Rendered images with source text:
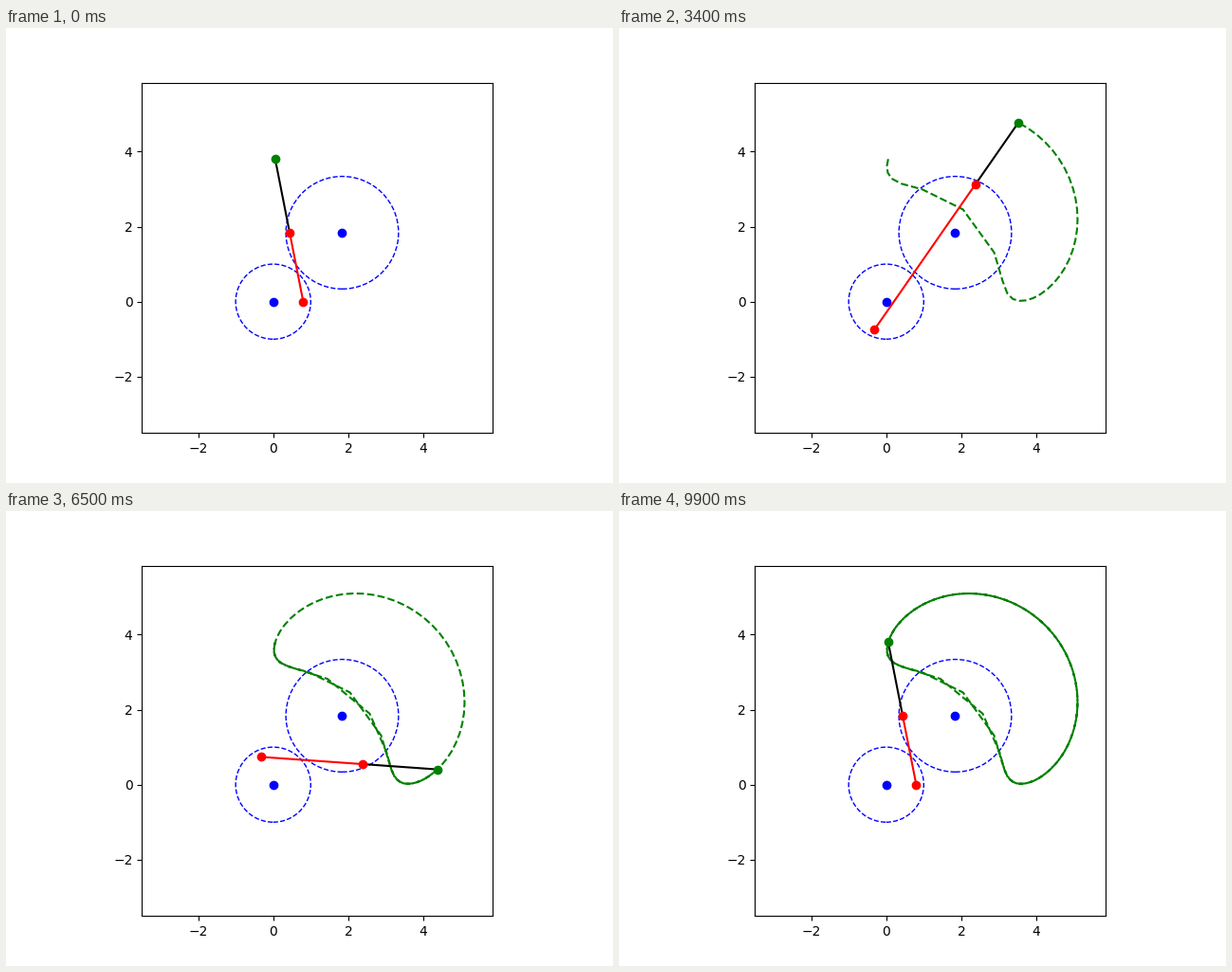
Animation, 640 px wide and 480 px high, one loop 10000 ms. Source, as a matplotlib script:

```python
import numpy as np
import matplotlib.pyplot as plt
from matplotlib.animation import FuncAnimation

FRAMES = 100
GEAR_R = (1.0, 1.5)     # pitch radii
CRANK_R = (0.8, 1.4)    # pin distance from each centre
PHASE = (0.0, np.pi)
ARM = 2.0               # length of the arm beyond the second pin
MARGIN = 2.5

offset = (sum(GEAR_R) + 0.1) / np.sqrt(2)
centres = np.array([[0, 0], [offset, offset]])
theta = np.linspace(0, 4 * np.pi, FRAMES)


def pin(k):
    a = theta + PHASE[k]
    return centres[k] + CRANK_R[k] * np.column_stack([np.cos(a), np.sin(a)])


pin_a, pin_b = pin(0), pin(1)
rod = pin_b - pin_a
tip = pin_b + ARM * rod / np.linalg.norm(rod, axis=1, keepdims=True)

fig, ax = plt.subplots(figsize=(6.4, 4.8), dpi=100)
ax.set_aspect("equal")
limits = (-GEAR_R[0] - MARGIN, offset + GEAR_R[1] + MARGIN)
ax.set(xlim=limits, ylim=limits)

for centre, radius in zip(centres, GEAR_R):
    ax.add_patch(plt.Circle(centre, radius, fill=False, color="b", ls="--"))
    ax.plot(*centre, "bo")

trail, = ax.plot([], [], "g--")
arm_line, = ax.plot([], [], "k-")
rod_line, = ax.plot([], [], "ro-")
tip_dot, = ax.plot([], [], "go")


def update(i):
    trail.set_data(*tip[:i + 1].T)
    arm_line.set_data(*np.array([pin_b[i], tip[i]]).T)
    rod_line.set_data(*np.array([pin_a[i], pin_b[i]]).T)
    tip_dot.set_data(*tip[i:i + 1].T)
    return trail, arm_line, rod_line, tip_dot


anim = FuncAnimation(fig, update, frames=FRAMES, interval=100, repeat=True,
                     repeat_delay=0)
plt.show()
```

--

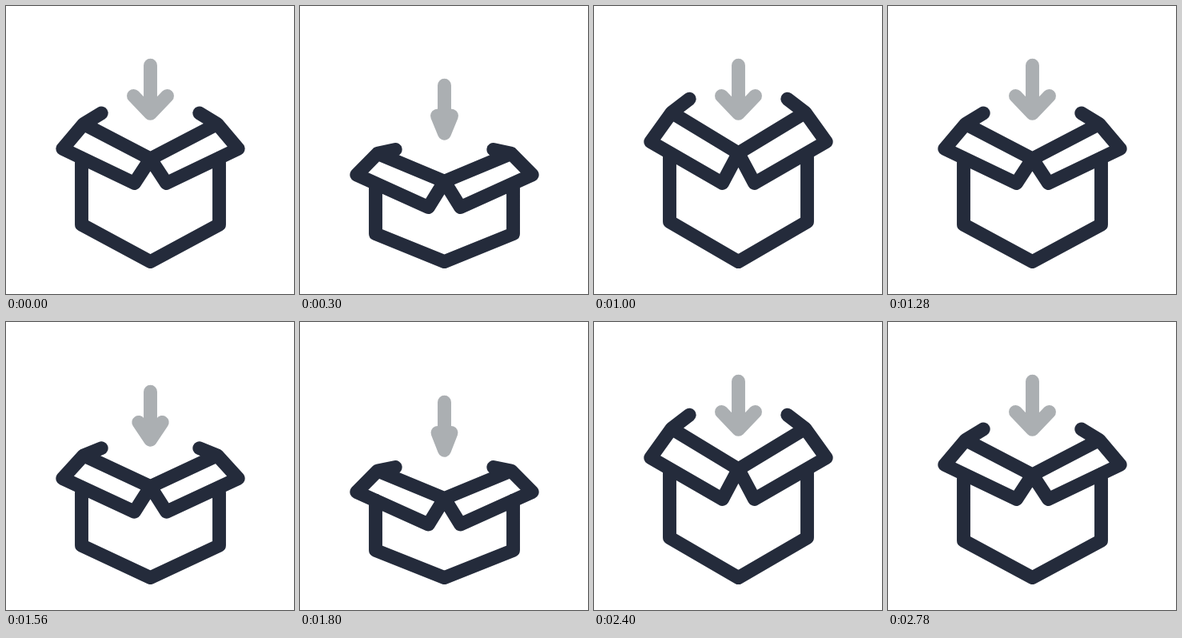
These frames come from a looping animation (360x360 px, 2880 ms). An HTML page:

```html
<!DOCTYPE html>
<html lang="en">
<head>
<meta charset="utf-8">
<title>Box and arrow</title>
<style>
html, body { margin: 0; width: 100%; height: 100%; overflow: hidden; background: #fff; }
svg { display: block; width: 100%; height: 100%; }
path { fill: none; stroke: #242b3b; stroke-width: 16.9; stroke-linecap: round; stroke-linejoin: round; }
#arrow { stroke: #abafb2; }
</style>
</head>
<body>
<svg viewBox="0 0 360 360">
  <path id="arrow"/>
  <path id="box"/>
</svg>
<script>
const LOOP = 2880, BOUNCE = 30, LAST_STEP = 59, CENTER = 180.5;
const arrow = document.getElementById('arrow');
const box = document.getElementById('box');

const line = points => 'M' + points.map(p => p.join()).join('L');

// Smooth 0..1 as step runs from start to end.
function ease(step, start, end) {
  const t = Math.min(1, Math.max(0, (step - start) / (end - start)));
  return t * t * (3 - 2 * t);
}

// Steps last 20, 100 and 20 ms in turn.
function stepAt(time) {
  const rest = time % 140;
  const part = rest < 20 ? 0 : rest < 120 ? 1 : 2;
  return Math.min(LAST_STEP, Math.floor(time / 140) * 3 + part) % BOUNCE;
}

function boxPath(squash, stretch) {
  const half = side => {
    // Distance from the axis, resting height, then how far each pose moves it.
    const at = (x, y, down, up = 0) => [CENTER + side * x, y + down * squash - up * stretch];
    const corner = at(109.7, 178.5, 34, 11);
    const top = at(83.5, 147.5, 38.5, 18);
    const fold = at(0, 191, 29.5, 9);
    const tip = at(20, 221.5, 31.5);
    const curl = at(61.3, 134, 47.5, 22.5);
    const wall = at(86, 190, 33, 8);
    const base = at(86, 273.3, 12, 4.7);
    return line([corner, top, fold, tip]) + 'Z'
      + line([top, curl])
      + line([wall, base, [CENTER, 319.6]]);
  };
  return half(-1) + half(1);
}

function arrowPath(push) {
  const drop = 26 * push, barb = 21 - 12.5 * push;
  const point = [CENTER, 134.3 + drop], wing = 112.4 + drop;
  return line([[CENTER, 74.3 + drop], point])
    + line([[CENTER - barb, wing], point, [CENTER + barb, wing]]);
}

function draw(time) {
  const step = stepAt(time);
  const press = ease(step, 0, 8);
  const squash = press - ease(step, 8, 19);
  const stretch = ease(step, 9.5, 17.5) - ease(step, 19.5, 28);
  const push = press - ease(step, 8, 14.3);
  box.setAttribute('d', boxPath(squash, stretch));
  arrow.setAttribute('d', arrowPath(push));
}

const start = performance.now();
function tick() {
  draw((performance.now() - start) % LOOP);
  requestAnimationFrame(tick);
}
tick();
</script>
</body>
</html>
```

◆ The problem
Within the lines above, find those holding the word "time" and copy them.

◆ Written answer
function stepAt(time) {
  const rest = time % 140;
  return Math.min(LAST_STEP, Math.floor(time / 140) * 3 + part) % BOUNCE;
function draw(time) {
  const step = stepAt(time);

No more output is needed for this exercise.